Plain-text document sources
● ● ● ● ●
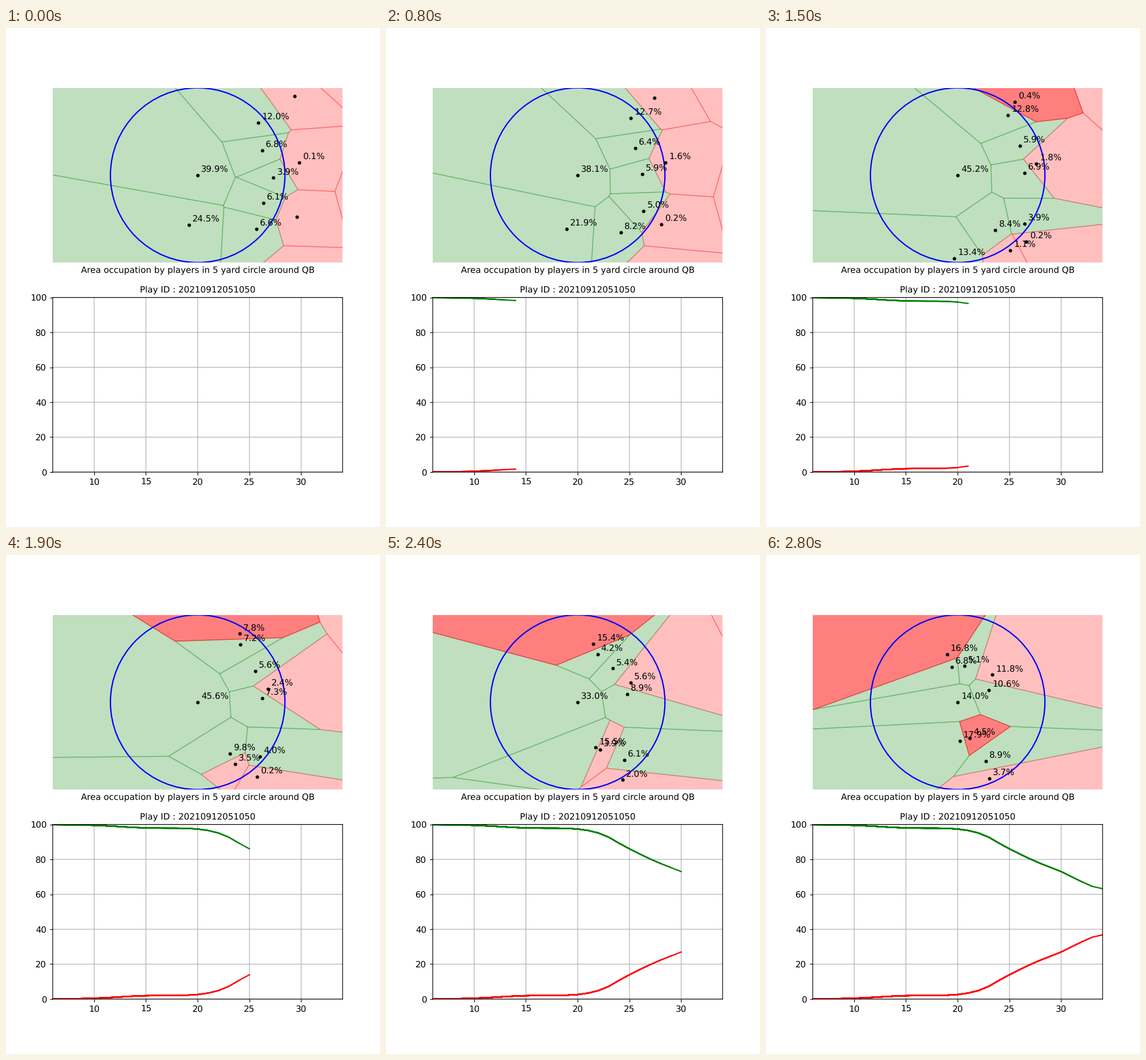
These frames come from a looping animation (648 by 864 pixels, 2900 ms). A matplotlib script:

```python
import numpy as np
import matplotlib.pyplot as plt
from matplotlib.animation import FuncAnimation
from matplotlib.patches import Circle, Polygon

FRAMES = 29
TIMES = np.arange(FRAMES)
KEYS = np.array([0, 8, 19, 28])

# The field is laid out in stage pixels.
LEFT, RIGHT, TOP, BOTTOM = 81, 583.2, 103.68, 406.08
QB = np.array([332.1, 254.9])
RADIUS = 151.2
OFFSET = 6.05

# Where each player is at the key times.
BLOCKERS = [
    [(316.7, 341), (312.8, 347.8), (334, 441), (342, 560)],
    [(437.2, 164.2), (424.2, 156), (405.6, 154.7), (321.5, 194.3)],
    [(443.8, 212), (432, 208.3), (432.2, 201.2), (343.8, 192)],
    [(463.4, 259.5), (444.2, 253), (443.6, 248), (385.8, 234)],
    [(445.5, 302.8), (446.4, 317.3), (440, 349), (381, 356.7)],
    [(434.4, 348), (406.5, 353.8), (388, 344.2), (335.5, 322)],
]
RUSHERS = [
    [(500, 118.4), (464.6, 121.2), (405, 136.5), (313.5, 172)],
    [(508.4, 233), (484, 233), (454, 232), (392, 207.5)],
    [(504, 327), (476.8, 340), (434.5, 384), (387, 387)],
    [(501, 428.3), (469.5, 419), (396.8, 362), (353, 317)],
]


def run(route):
    """Smooth path from rest through a route, one row per frame."""
    route = np.array(route, float)
    slope = np.gradient(route, KEYS, axis=0, edge_order=2)
    slope[0] = 0
    i = np.clip(np.searchsorted(KEYS, TIMES, side="right") - 1, 0, len(KEYS) - 2)
    h = (KEYS[i + 1] - KEYS[i])[:, None]
    u = (TIMES - KEYS[i])[:, None] / h
    return ((1 + 2 * u) * (1 - u) ** 2 * route[i]
            + u * (1 - u) ** 2 * h * slope[i]
            + u * u * (3 - 2 * u) * route[i + 1]
            + u * u * (u - 1) * h * slope[i + 1])


def drop_back(x, y):
    """A deep defender who speeds up away from the ball."""
    return np.column_stack([x + 0.32 * TIMES ** 2, np.full(FRAMES, y)])


def clip(poly, p, q):
    """Keep the part of a polygon that lies nearer to p than to q."""
    side = (poly - (p + q) / 2) @ (q - p)
    if (side <= 0).all():
        return poly
    out = []
    for a, b, sa, sb in zip(poly, np.roll(poly, -1, 0), side, np.roll(side, -1)):
        if sa <= 0:
            out.append(a)
        if (sa <= 0) != (sb <= 0):
            out.append(a + (b - a) * sa / (sa - sb))
    return np.array(out).reshape(-1, 2)


def area(poly):
    x, y = poly.T
    return abs(x @ np.roll(y, -1) - y @ np.roll(x, -1)) / 2


def cell(sites, i, poly):
    """Voronoi cell of site i within poly, and whether it touches the QB's cell."""
    for j in range(len(sites) - 1, 0, -1):
        if j != i:
            poly = clip(poly, sites[i], sites[j])
    if i == 0:
        return poly, False
    final = clip(poly, sites[i], sites[0])
    return final, final is not poly


angle = np.linspace(0, 2 * np.pi, 180, endpoint=False)
DISC = QB + RADIUS * np.column_stack([np.cos(angle), np.sin(angle)])
PLANE = np.array([(-600, -600), (1300, -600), (1300, 1100), (-600, 1100)], float)

offense = [np.tile(QB, (FRAMES, 1))] + [run(r) for r in BLOCKERS]
defense = [run(r) for r in RUSHERS] + [drop_back(556, 57), drop_back(649, 287)]
paths = np.stack(offense + defense, axis=1)
count = paths.shape[1]

# Percent of the circle held by each player, and by the whole defense.
shares = np.array([[100 * area(cell(sites, i, DISC)[0]) / area(DISC)
                    for i in range(count)] for sites in paths])
pressure = shares[:, len(offense):].sum(axis=1)

plt.rcParams.update({"path.snap": False, "text.hinting": "none"})
fig, (field, chart) = plt.subplots(2, 1, figsize=(6, 8), dpi=108)

field.set_xlim(LEFT, RIGHT)
field.set_ylim(BOTTOM, TOP)
field.axis("off")
cells = []
for i in range(count):
    color = "green" if i < len(offense) else "red"
    cells.append(field.add_patch(Polygon(PLANE, color=color, alpha=0.25, lw=1)))
field.add_patch(Circle(QB, RADIUS, fill=False, ec="blue", lw=1.5))
dots, = field.plot([], [], "k.")
labels = [field.text(0, 0, "", fontsize=10) for _ in range(count)]

chart.set_xlim(6, 34)
chart.set_ylim(0, 100)
chart.grid(True)
chart.set_title("Area occupation by players in 5 yard circle around QB\n\n"
                "Play ID : 20210912051050", fontsize=10)
# Every step draws the whole history again on top of the earlier ones.
history = []
for n in range(1, FRAMES + 1):
    x = 6 + TIMES[:n]
    history.append(chart.plot(x, 100 - pressure[:n], "g", x, pressure[:n], "r", lw=1.5))


def draw(k):
    sites = paths[k]
    dots.set_data(sites[:, 0], sites[:, 1])
    for i, (x, y) in enumerate(sites):
        poly, touching = cell(sites, i, PLANE)
        cells[i].set_xy(poly)
        cells[i].set_alpha(0.5 if touching and i >= len(offense) else 0.25)
        labels[i].set_position((x + OFFSET, y - OFFSET))
        labels[i].set_text(f"{shares[k, i]:.1f}%")
        inside = LEFT < x < RIGHT and TOP < y < BOTTOM
        labels[i].set_visible(inside and shares[k, i] >= 0.05)
    for n, lines in enumerate(history):
        for line in lines:
            line.set_visible(n <= k)


anim = FuncAnimation(fig, draw, frames=FRAMES, interval=100, repeat=True)
plt.show()
```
● ● ● ● ●
Exactly as written above, print every line of the data but not its pictures.

These frames come from a looping animation (648 by 864 pixels, 2900 ms). A matplotlib script:

```python
import numpy as np
import matplotlib.pyplot as plt
from matplotlib.animation import FuncAnimation
from matplotlib.patches import Circle, Polygon

FRAMES = 29
TIMES = np.arange(FRAMES)
KEYS = np.array([0, 8, 19, 28])

# The field is laid out in stage pixels.
LEFT, RIGHT, TOP, BOTTOM = 81, 583.2, 103.68, 406.08
QB = np.array([332.1, 254.9])
RADIUS = 151.2
OFFSET = 6.05

# Where each player is at the key times.
BLOCKERS = [
    [(316.7, 341), (312.8, 347.8), (334, 441), (342, 560)],
    [(437.2, 164.2), (424.2, 156), (405.6, 154.7), (321.5, 194.3)],
    [(443.8, 212), (432, 208.3), (432.2, 201.2), (343.8, 192)],
    [(463.4, 259.5), (444.2, 253), (443.6, 248), (385.8, 234)],
    [(445.5, 302.8), (446.4, 317.3), (440, 349), (381, 356.7)],
    [(434.4, 348), (406.5, 353.8), (388, 344.2), (335.5, 322)],
]
RUSHERS = [
    [(500, 118.4), (464.6, 121.2), (405, 136.5), (313.5, 172)],
    [(508.4, 233), (484, 233), (454, 232), (392, 207.5)],
    [(504, 327), (476.8, 340), (434.5, 384), (387, 387)],
    [(501, 428.3), (469.5, 419), (396.8, 362), (353, 317)],
]


def run(route):
    """Smooth path from rest through a route, one row per frame."""
    route = np.array(route, float)
    slope = np.gradient(route, KEYS, axis=0, edge_order=2)
    slope[0] = 0
    i = np.clip(np.searchsorted(KEYS, TIMES, side="right") - 1, 0, len(KEYS) - 2)
    h = (KEYS[i + 1] - KEYS[i])[:, None]
    u = (TIMES - KEYS[i])[:, None] / h
    return ((1 + 2 * u) * (1 - u) ** 2 * route[i]
            + u * (1 - u) ** 2 * h * slope[i]
            + u * u * (3 - 2 * u) * route[i + 1]
            + u * u * (u - 1) * h * slope[i + 1])


def drop_back(x, y):
    """A deep defender who speeds up away from the ball."""
    return np.column_stack([x + 0.32 * TIMES ** 2, np.full(FRAMES, y)])


def clip(poly, p, q):
    """Keep the part of a polygon that lies nearer to p than to q."""
    side = (poly - (p + q) / 2) @ (q - p)
    if (side <= 0).all():
        return poly
    out = []
    for a, b, sa, sb in zip(poly, np.roll(poly, -1, 0), side, np.roll(side, -1)):
        if sa <= 0:
            out.append(a)
        if (sa <= 0) != (sb <= 0):
            out.append(a + (b - a) * sa / (sa - sb))
    return np.array(out).reshape(-1, 2)


def area(poly):
    x, y = poly.T
    return abs(x @ np.roll(y, -1) - y @ np.roll(x, -1)) / 2


def cell(sites, i, poly):
    """Voronoi cell of site i within poly, and whether it touches the QB's cell."""
    for j in range(len(sites) - 1, 0, -1):
        if j != i:
            poly = clip(poly, sites[i], sites[j])
    if i == 0:
        return poly, False
    final = clip(poly, sites[i], sites[0])
    return final, final is not poly


angle = np.linspace(0, 2 * np.pi, 180, endpoint=False)
DISC = QB + RADIUS * np.column_stack([np.cos(angle), np.sin(angle)])
PLANE = np.array([(-600, -600), (1300, -600), (1300, 1100), (-600, 1100)], float)

offense = [np.tile(QB, (FRAMES, 1))] + [run(r) for r in BLOCKERS]
defense = [run(r) for r in RUSHERS] + [drop_back(556, 57), drop_back(649, 287)]
paths = np.stack(offense + defense, axis=1)
count = paths.shape[1]

# Percent of the circle held by each player, and by the whole defense.
shares = np.array([[100 * area(cell(sites, i, DISC)[0]) / area(DISC)
                    for i in range(count)] for sites in paths])
pressure = shares[:, len(offense):].sum(axis=1)

plt.rcParams.update({"path.snap": False, "text.hinting": "none"})
fig, (field, chart) = plt.subplots(2, 1, figsize=(6, 8), dpi=108)

field.set_xlim(LEFT, RIGHT)
field.set_ylim(BOTTOM, TOP)
field.axis("off")
cells = []
for i in range(count):
    color = "green" if i < len(offense) else "red"
    cells.append(field.add_patch(Polygon(PLANE, color=color, alpha=0.25, lw=1)))
field.add_patch(Circle(QB, RADIUS, fill=False, ec="blue", lw=1.5))
dots, = field.plot([], [], "k.")
labels = [field.text(0, 0, "", fontsize=10) for _ in range(count)]

chart.set_xlim(6, 34)
chart.set_ylim(0, 100)
chart.grid(True)
chart.set_title("Area occupation by players in 5 yard circle around QB\n\n"
                "Play ID : 20210912051050", fontsize=10)
# Every step draws the whole history again on top of the earlier ones.
history = []
for n in range(1, FRAMES + 1):
    x = 6 + TIMES[:n]
    history.append(chart.plot(x, 100 - pressure[:n], "g", x, pressure[:n], "r", lw=1.5))


def draw(k):
    sites = paths[k]
    dots.set_data(sites[:, 0], sites[:, 1])
    for i, (x, y) in enumerate(sites):
        poly, touching = cell(sites, i, PLANE)
        cells[i].set_xy(poly)
        cells[i].set_alpha(0.5 if touching and i >= len(offense) else 0.25)
        labels[i].set_position((x + OFFSET, y - OFFSET))
        labels[i].set_text(f"{shares[k, i]:.1f}%")
        inside = LEFT < x < RIGHT and TOP < y < BOTTOM
        labels[i].set_visible(inside and shares[k, i] >= 0.05)
    for n, lines in enumerate(history):
        for line in lines:
            line.set_visible(n <= k)


anim = FuncAnimation(fig, draw, frames=FRAMES, interval=100, repeat=True)
plt.show()
```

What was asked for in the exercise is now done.